Which of the lines below hold the word "shape"? Pull each of them out.
+===+
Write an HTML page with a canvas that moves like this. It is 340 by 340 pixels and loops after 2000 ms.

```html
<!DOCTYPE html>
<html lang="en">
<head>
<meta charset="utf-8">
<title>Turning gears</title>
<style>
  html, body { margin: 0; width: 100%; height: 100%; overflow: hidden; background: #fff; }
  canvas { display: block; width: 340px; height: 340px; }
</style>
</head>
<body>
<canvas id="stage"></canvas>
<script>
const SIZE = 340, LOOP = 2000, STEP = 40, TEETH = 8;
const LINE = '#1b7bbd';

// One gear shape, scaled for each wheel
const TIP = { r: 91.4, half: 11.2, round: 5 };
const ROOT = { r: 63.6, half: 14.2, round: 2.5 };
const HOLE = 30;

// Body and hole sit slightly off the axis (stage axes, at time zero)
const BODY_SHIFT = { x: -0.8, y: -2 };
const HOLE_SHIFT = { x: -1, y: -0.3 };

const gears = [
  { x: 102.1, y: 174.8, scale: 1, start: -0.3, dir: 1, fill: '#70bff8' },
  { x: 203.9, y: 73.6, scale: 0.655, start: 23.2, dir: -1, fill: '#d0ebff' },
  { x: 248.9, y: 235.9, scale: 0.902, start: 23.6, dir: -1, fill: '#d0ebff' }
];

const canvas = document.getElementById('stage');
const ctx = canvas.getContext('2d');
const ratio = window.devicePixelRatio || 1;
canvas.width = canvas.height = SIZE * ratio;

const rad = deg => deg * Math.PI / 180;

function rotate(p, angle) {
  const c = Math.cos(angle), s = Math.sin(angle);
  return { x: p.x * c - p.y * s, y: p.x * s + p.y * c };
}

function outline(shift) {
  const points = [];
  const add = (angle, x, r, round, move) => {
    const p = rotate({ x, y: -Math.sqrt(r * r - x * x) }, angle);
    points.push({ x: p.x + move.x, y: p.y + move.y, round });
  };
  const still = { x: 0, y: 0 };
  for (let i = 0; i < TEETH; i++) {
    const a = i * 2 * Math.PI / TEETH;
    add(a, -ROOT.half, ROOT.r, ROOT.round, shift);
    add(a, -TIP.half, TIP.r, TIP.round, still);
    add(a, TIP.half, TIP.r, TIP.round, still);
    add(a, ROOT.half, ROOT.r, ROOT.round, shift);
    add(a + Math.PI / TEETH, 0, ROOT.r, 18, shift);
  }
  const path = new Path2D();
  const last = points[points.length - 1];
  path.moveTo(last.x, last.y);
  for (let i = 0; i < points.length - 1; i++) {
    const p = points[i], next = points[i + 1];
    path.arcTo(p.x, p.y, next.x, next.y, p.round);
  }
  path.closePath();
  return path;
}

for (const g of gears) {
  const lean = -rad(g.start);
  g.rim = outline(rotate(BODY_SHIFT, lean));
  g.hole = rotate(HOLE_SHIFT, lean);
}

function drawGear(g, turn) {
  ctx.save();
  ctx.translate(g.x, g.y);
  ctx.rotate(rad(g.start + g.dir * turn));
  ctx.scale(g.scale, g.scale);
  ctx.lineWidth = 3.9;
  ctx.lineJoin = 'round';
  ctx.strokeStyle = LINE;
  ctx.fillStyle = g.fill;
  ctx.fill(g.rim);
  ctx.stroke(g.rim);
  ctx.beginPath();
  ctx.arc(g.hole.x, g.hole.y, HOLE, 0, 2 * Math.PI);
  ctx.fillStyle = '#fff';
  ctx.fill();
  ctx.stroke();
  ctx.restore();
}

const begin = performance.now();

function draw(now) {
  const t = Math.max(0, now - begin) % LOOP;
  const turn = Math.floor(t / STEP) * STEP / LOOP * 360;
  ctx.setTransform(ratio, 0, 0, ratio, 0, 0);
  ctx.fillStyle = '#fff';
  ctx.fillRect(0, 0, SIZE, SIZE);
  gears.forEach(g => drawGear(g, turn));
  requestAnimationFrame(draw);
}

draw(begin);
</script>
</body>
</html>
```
+===+
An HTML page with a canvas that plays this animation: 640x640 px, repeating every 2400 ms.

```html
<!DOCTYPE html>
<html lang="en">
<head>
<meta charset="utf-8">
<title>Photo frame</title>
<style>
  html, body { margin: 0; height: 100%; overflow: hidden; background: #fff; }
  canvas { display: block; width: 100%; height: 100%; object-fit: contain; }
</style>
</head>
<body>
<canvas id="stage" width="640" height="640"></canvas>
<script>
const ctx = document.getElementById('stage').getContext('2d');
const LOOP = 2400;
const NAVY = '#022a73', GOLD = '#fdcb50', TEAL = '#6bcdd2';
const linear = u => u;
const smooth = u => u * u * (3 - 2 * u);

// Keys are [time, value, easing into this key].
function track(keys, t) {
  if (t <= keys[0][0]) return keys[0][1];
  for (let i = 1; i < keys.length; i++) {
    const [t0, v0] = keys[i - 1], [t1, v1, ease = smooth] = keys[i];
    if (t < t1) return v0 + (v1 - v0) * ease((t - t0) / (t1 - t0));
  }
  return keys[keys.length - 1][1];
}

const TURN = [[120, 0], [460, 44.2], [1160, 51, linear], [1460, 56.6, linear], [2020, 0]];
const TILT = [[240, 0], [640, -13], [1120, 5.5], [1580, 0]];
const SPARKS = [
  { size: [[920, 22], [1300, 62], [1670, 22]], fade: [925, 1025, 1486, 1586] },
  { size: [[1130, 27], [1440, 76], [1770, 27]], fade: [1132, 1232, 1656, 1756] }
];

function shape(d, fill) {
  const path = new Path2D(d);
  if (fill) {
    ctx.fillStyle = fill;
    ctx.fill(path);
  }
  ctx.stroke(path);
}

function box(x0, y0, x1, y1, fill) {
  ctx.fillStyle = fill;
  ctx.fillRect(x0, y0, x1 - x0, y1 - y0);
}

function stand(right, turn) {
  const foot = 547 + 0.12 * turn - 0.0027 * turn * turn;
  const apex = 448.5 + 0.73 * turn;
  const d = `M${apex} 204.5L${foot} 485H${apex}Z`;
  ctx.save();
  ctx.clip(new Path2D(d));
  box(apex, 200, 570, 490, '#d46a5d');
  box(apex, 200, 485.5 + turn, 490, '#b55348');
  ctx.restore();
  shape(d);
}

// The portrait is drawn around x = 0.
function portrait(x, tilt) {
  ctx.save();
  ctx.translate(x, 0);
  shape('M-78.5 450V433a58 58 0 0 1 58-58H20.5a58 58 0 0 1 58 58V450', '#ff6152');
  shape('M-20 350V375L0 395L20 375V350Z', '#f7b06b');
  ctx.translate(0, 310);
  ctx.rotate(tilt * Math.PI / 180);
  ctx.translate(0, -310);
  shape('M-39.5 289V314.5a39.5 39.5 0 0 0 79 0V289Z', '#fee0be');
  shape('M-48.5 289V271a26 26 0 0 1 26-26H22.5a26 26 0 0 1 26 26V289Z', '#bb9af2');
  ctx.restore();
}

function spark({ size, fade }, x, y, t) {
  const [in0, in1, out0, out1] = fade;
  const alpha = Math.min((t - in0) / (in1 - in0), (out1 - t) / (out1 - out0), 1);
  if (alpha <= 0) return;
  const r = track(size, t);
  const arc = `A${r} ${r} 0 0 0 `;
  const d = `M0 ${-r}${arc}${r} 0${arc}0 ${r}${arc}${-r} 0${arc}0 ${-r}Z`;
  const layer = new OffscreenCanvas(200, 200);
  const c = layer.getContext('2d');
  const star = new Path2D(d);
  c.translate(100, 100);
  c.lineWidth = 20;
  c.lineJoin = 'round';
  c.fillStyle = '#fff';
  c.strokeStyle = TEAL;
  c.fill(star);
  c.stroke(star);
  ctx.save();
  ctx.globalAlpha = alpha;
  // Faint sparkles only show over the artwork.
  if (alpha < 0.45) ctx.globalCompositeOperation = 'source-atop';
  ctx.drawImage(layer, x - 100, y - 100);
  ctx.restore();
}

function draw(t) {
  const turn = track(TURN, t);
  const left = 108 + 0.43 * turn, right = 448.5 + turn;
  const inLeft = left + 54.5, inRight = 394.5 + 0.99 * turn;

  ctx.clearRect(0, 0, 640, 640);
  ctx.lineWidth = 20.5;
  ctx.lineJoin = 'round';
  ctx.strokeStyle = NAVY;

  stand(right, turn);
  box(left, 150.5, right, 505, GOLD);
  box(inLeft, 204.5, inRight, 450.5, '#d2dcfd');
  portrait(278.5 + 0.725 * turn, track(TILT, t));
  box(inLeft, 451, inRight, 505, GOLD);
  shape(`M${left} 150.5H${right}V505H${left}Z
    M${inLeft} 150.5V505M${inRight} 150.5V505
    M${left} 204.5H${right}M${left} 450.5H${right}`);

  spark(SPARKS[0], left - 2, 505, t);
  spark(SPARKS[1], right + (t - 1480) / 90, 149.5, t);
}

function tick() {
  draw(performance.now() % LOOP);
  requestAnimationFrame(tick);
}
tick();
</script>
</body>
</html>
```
+===+
# [RESPONSE AREA]
// One gear shape, scaled for each wheel
function shape(d, fill) {
  shape(d);
  shape('M-78.5 450V433a58 58 0 0 1 58-58H20.5a58 58 0 0 1 58 58V450', '#ff6152');
  shape('M-20 350V375L0 395L20 375V350Z', '#f7b06b');
  shape('M-39.5 289V314.5a39.5 39.5 0 0 0 79 0V289Z', '#fee0be');
  shape('M-48.5 289V271a26 26 0 0 1 26-26H22.5a26 26 0 0 1 26 26V289Z', '#bb9af2');
  shape(`M${left} 150.5H${right}V505H${left}Z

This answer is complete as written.